Understand three critical points about typical alternative investment funds. Primarily while investing in one located and operating outside India.
- Highly illiquid
- Consider mutual funds as bonds compared to AIFs – that risky
- Very complex, expensive to get in and out, and high fees
This is the scene for Alternative Investment Funds available for Indians.
However, this changes dramatically in the U.S.
AIFs are a great way to diversify, and people often invest in these funds to generate passive income, save tax and opt for safe yields, compared to the stock market.
This isn’t the case in India. It’s all about investing in risky assets and taking short to mid-term bets on trendy assets.
So make no mistake about it – AIFs for any average Joe in India is a way to lose money. Probably more than what you’d lose in the stock market.
There are a couple of AIF hedge funds that allow $1,000 investment. But are you sure this is the best thing you can invest in with $1,000?
One of the principles I live by is this:
Before deploying your capital to buy an asset, ask yourself – Is this asset the best my money can buy right now?
If the answer is yes, go for it.
If it’s a no, you need to find something better. It’s perfectly fine to sit on cash until you get to that point.
To give you a little context,
I haven’t increased my positions in any stock since February 2021. The only time I did, I bought Sona Comstar for under 490. I assess my money now can’t buy anything worth holding onto for the next five years. I’ll have to be anxious, check my holding every week or so, and it’s something I do not wish to do.
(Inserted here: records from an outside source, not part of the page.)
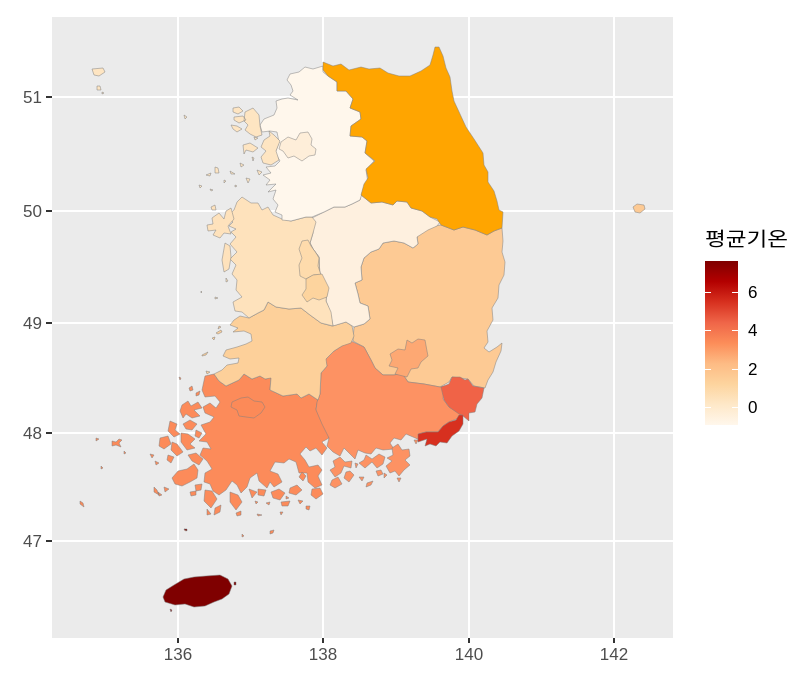
<!DOCTYPE html>
<html lang="ko">
<head>
<meta charset="utf-8">
<title>평균기온</title>
<style>
:root{--panel:#ebebeb;--grid:#fff;--tick:#333;--axis:#4d4d4d;--border:#7f7f7f;
--gangwon:#ffa500;--gyeonggi:#fff7ec;--seoul:#feeed9;--incheon:#fee5c2;--chungbuk:#fef0df;--chungnam:#fee2bc;--sejong:#fedbac;--daejeon:#fdd49e;--jeonbuk:#fdd09a;--gyeongbuk:#fdca94;--daegu:#fda873;--gyeongnam:#fd9263;--jeonnam:#fc8b5a;--gwangju:#fc8a58;--ulsan:#f06347;--busan:#d7301f;--jeju:#7f0000}
html,body{margin:0;background:#fff;overflow:hidden}
svg{display:block}
text{font-family:"Liberation Sans",Arial,sans-serif;font-size:17px}
.panel{fill:var(--panel)}
.grid{stroke:var(--grid);stroke-width:2}
.ticks{stroke:var(--tick);stroke-width:2}
.axis{fill:var(--axis)}
.x{text-anchor:middle}.y{text-anchor:end}
.map{stroke:var(--border);stroke-width:.5;stroke-linejoin:round}
.gangwon{fill:var(--gangwon)}.gyeonggi{fill:var(--gyeonggi)}.seoul{fill:var(--seoul)}.incheon{fill:var(--incheon)}.chungbuk{fill:var(--chungbuk)}.chungnam{fill:var(--chungnam)}.sejong{fill:var(--sejong)}.daejeon{fill:var(--daejeon)}.jeonbuk{fill:var(--jeonbuk)}.gyeongbuk{fill:var(--gyeongbuk)}.daegu{fill:var(--daegu)}.gyeongnam{fill:var(--gyeongnam)}.jeonnam{fill:var(--jeonnam)}.gwangju{fill:var(--gwangju)}.ulsan{fill:var(--ulsan)}.busan{fill:var(--busan)}.jeju{fill:var(--jeju)}
.legend-title{font-family:"Noto Sans CJK KR",sans-serif;font-size:19.5px;font-weight:300}
</style>
</head>
<body>
<svg width="806" height="697" viewBox="0 0 806 697">
<defs>
<linearGradient id="temperature" x1="0" y1="1" x2="0" y2="0">
<stop offset="0" stop-color="#fff7ec"/><stop offset=".125" stop-color="#fee8c8"/><stop offset=".25" stop-color="#fdd49e"/><stop offset=".375" stop-color="#fdbb84"/><stop offset=".5" stop-color="#fc8d59"/><stop offset=".625" stop-color="#ef6548"/><stop offset=".75" stop-color="#d7301f"/><stop offset=".875" stop-color="#b30000"/><stop offset="1" stop-color="#7f0000"/>
</linearGradient>
</defs>

<rect class="panel" x="52" y="17" width="621" height="621"/>
<path class="grid" d="M178 17V638M323 17V638M469 17V638M614 17V638M52 97H673M52 211H673M52 323H673M52 433H673M52 541H673"/>
<path class="ticks" d="M178 638v5M323 638v5M469 638v5M614 638v5M46 97h6M46 211h6M46 323h6M46 433h6M46 541h6"/>

<g class="map">
<g class="gyeongbuk">
<path d="M441 225L454 230 463 227 475 230 487 235 494 231 502 228 503 241 502 252 505 262 504 275 499 285 498 298 492 308 493 320 487 331 488 342 484 348 489 352 497 347 502 343 501 351 496 362 493 372 488 380 485 388 474 386 468 379 460 378 452 377 449 382 440 387 424 384 408 382 402 373 394 375 383 375 375 368 371 360 364 347 353 341 354 327 364 324 370 319 368 306 360 303 358 294 355 283 362 280 361 267 364 258 371 252 379 249 383 243 394 241 404 243 413 248 418 244 417 236 430 227Z"/>
<path d="M633 207L637 204 644 205 645 209 640 213 635 212Z"/>
</g>

<g class="jeonnam">
<path d="M205 376L214 374 219 381 226 386 239 380 244 374 252 379 260 376 266 379 271 377 270 390 283 396 297 394 301 398 309 394 318 400 316 409 322 420 328 433 329 438 322 442 327 448 322 455 316 448 310 451 306 447 300 454 305 460 309 467 318 465 322 470 318 476 322 485 315 488 308 482 307 473 299 473 296 462 289 459 284 463 275 462 270 471 278 474 282 482 274 487 270 482 267 488 259 481 257 473 250 478 247 487 241 493 237 485 232 481 226 490 219 495 213 491 210 484 204 482 205 473 212 469 207 461 200 455 203 448 211 449 207 442 199 441 206 434 201 425 210 422 214 417 205 413 203 407 210 403 216 408 220 402 215 396 205 397 202 390Z"/>
<path d="M172 478L178 471 187 469 194 464 198 470 197 478 190 482 182 486 175 484ZM182 405L188 401 191 406 198 402 202 408 194 410 200 416 192 418 186 414 183 418 180 411ZM183 424L190 420 197 424 192 430 186 429ZM181 433L188 434 195 439 190 444 195 448 187 450 181 442ZM170 421L177 424 175 430 180 434 174 437 168 431ZM160 438L168 436 171 444 164 449 159 446ZM172 442L177 444 183 452 177 456 171 450ZM168 455L174 457 171 463 167 460ZM188 455L196 453 203 459 199 465 192 461ZM196 430L202 433 199 438 195 436ZM205 490L212 491 217 499 211 508 204 501ZM230 492L238 495 242 502 236 510 230 502ZM249 489L257 492 252 498ZM215 508L221 505 220 512 214 515ZM195 485L202 484 201 490 196 491ZM190 492L196 491 196 495 191 496ZM258 489L266 490 264 496 258 495ZM271 492L279 489 285 493 280 500 273 498ZM290 488L297 485 302 490 296 495 289 493ZM302 472L306 476 303 481 299 477ZM312 489L320 488 323 494 316 499 311 495ZM281 502L290 501 288 506 282 506ZM236 513L241 511 241 515 237 516ZM298 500l5 1-3 3ZM306 506l4 0-1 4-3-1Z"/>
<path d="M112 441l4 1 3-3 3 1-3 3 2 4-5-2-4 1ZM96 438l3 1-3 2ZM80 501l3 2 1 4-4-3ZM101 466l2 2-2 1ZM124 451l2 2-2 1ZM150 454l4 1-2 3ZM155 461l4 2-3 2ZM164 487l5 2-4 3ZM154 487l3 3 2 5-5-3ZM158 492l4 3-3 1ZM207 509l4 5-4 1ZM242 534l2 2-2 1ZM270 531l4-1-1 3-3 1ZM184 529l3 1-2 1ZM179 377l2 1-1 2ZM189 388l3-2 1 4-3 1ZM196 393l4-2-1 4-3 1ZM257 514l5 1-4 1ZM255 501l3 1-2 2ZM266 503l4-1-1 3ZM280 512l3 0-2 3ZM286 496l3 2-3 1Z"/>
</g>

<g class="gyeongnam">
<path d="M351 341L364 347 371 360 375 368 383 375 394 375 402 373 408 382 424 384 440 387 445 386 443 399 449 407 461 414 459 418 449 422 443 426 438 432 426 432 419 434 420 440 413 437 406 434 401 440 394 438 390 443 394 449 383 450 376 448 371 454 365 453 358 450 355 459 350 454 344 448 340 456 333 452 327 446 329 438 322 424 316 410 317 402 320 394 321 373 327 366 325 360 334 351 343 345Z"/>
<path d="M392 448L398 444 402 450 409 449 410 456 405 460 410 465 404 470 399 476 395 471 390 473 386 466 392 461 387 458 393 455ZM366 455L372 459 379 454 385 457 383 464 377 468 372 462 365 468 359 463 364 460ZM333 461L340 457 345 462 352 461 351 468 344 466 341 473 335 477 330 470 335 467ZM346 472L350 471 354 475 349 482 344 478ZM332 480L338 477 342 484 335 488 330 485ZM376 471l5-1 2 4-5 2ZM359 477l5 0-2 4ZM367 483l6-2-2 4-5 2ZM384 473l3 2-3 3ZM397 478l4 0-2 4ZM355 463l3 1-2 4ZM414 440l4 0-2 4Z"/>
</g>
<path class="daegu" d="M407 340L412 343 418 339 425 340 427 351 428 356 421 362 418 368 411 369 407 377 399 375 395 374 398 368 389 366 392 360 390 354 398 349 405 350Z"/>
<path class="gwangju" d="M232 402L241 398 248 397 254 401 262 402 265 407 261 413 254 418 246 417 239 416 237 410 231 407Z"/>
<path class="ulsan" d="M441 387L449 384 452 377 460 377 465 380 468 379 473 386 484 388 482 398 477 404 475 412 469 413 469 421 463 416 459 414 449 407 444 400Z"/>
<path class="busan" d="M463 415L463 424 459 431 452 436 447 443 440 442 436 446 430 444 425 446 427 439 418 442 418 434 426 432 438 432 443 426 449 422 456 420 459 415Z"/>

<g class="jeonbuk">
<path d="M240 316L249 318 258 313 264 310 268 302 276 307 289 309 301 308 310 315 321 323 332 326 346 322 352 326 354 336 351 343 342 346 334 351 326 359 327 366 321 373 320 394 318 400 309 394 301 398 297 394 283 396 270 390 271 378 265 379 260 376 252 379 244 374 239 380 226 386 219 381 214 374 222 370 227 365 238 363 239 358 230 359 223 356 226 350 237 347 246 344 252 341 251 334 244 331 233 332 238 328 230 325 234 320Z"/>
<path d="M202 355l6-3-2 3-4 1ZM219 326l2 1-3 2ZM216 333l5-3 1 2-4 2ZM212 338l3-1-1 3ZM206 371l4 1-3 2Z"/>
</g>

<path class="chungbuk" d="M361 195L371 203 382 202 393 205 397 201 407 202 411 208 422 211 430 217 440 222 437 226 428 230 417 237 418 244 413 248 404 243 394 241 383 243 379 249 371 252 364 258 361 267 362 280 355 283 358 294 360 303 368 306 370 319 364 324 354 327 346 322 333 326 330 312 326 301 327 292 320 278 319 257 313 249 310 243 313 233 312 218 324 212 334 207 345 207 352 204 360 200Z"/>

<g class="chungnam">
<path d="M242 197L251 203 258 203 262 210 268 207 273 215 282 219 291 221 306 217 312 217 316 222 313 233 310 243 313 249 319 257 320 278 327 292 326 301 331 312 333 326 321 323 310 315 301 308 289 309 276 307 268 302 264 310 258 313 249 318 242 312 235 311 233 302 242 297 236 290 237 280 232 274 236 265 230 259 237 252 230 244 236 237 231 232 236 229 229 226 233 222 227 218 229 214 234 210 237 202Z"/>
<path d="M212 218L219 213 224 219 226 211 231 208 234 219 228 226 231 234 224 233 220 238 213 235 216 230 208 231 207 225 213 224ZM225 243L230 246 231 257 229 269 224 272 222 260ZM211 207l4-2 1 5-4 0ZM226 278l2 3-2 1ZM215 297l3 1-3 1ZM201 291l1 1-1 1Z"/>
</g>
<path class="sejong" d="M302 241L308 240 311 246 316 253 319 258 318 266 321 275 314 275 306 279 300 276 299 265 302 258 299 249Z"/>
<path class="daejeon" d="M306 279L313 275 322 274 325 280 329 288 327 297 319 300 313 298 307 302 302 295 306 289Z"/>

<path class="gyeonggi" d="M323 66L313 69 305 67 299 72 290 74 287 80 291 85 293 91 290 95 298 100 288 98 282 99 276 101 277 108 274 115 264 119 260 125 262 132 270 131 277 132 279 142 275 153 280 161 275 166 266 167 271 173 263 175 270 180 266 185 276 184 268 192 276 190 273 199 278 205 275 212 282 215 282 220 291 221 306 217 312 217 324 212 334 207 345 207 352 204 360 200 363 190 368 183 366 170 374 161 365 153 367 141 362 137 350 136 351 126 361 119 360 112 350 108 353 99 346 91 337 91 337 82 328 76 323 72Z"/>
<path class="seoul" d="M281 142L288 137 296 140 300 133 308 132 312 139 311 145 316 149 315 155 309 156 302 161 294 156 288 158 283 151 279 149Z"/>
<g class="incheon">
<path d="M245 112L253 108 259 115 260 126 262 135 256 137 250 134 245 130 248 125 244 121ZM264 140L270 136 269 131 274 135 280 141 276 151 279 160 271 165 263 163 261 157 266 151 261 147ZM233 108L239 107 243 111 238 114 233 112ZM234 117L243 116 246 120 239 123 234 120ZM231 125L237 126 242 129 237 132 233 129ZM243 145L250 143 258 148 253 152 246 150 244 154ZM254 137l4 1-3 2Z"/>
<path d="M92 69L103 68 105 72 99 76 94 75ZM97 86l3 0 1 4-4 0ZM102 92l2 1-2 1ZM184 115l3 2-2 2ZM215 167l3 1 1 5-4 0ZM206 175l5-2-1 3ZM199 185l3 1-2 2ZM210 189l3 1-2 1ZM240 163l4 2-3 2ZM230 171l5 3-4 0ZM257 170l5 2-3 3ZM246 178l4 1-2 4ZM224 180l2 1-2 2ZM235 185l2 1-2 1ZM252 157l2 1-1 3Z"/>
</g>

<g class="gangwon">
<path d="M323 62L333 66 341 64 349 70 361 67 369 69 380 68 388 73 399 76 410 76 421 71 430 65 433 55 435 47 439 47 443 56 446 68 450 77 452 91 454 101 460 114 466 127 474 139 483 153 484 165 488 172 488 182 494 191 497 201 499 210 503 212 502 228 494 231 487 235 475 230 463 227 454 230 441 225 437 219 430 217 422 211 411 208 407 202 397 201 393 205 382 202 371 203 361 195 364 184 368 178 366 169 375 161 365 153 367 141 362 137 350 136 351 126 361 119 360 112 350 108 353 99 346 91 337 91 337 82 328 76 323 70Z"/>
</g>

<g class="jeju">
<path d="M163 597L166 590 174 585 184 579 194 577 206 576 220 575 228 579 232 586 229 594 222 599 214 602 205 606 194 607 185 604 175 605 165 602Z"/>
<path d="M234 582l2 0 0 3-2 0ZM170 609l2 1-1 2ZM184 529l3 0 0 2-2-1Z"/>
</g>
</g>

<g class="axis x"><text x="178" y="660">136</text><text x="323" y="660">138</text><text x="469" y="660">140</text><text x="614" y="660">142</text></g>
<g class="axis y"><text x="42" y="103">51</text><text x="42" y="217">50</text><text x="42" y="329">49</text><text x="42" y="439">48</text><text x="42" y="547">47</text></g>

<g class="legend">
<text class="legend-title" x="705" y="246" textLength="83" lengthAdjust="spacingAndGlyphs">평균기온</text>
<rect x="705" y="261" width="33" height="164" fill="url(#temperature)"/>
<path d="M705 292.5h6M732 292.5h6M705 330.5h6M732 330.5h6M705 369.5h6M732 369.5h6M705 407.5h6M732 407.5h6" stroke="#fff"/>
<text x="748" y="298">6</text><text x="748" y="336">4</text><text x="748" y="375">2</text><text x="748" y="413">0</text>
</g>
</svg>
</body>
</html>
I’m sitting on cash for as long as I can’t increase my posting at valuations that make sense. I certainly can’t enter Infosys at 730, but 1450 would make a lot of sense.
Let me know what you think about investing in AIFs in or outside India.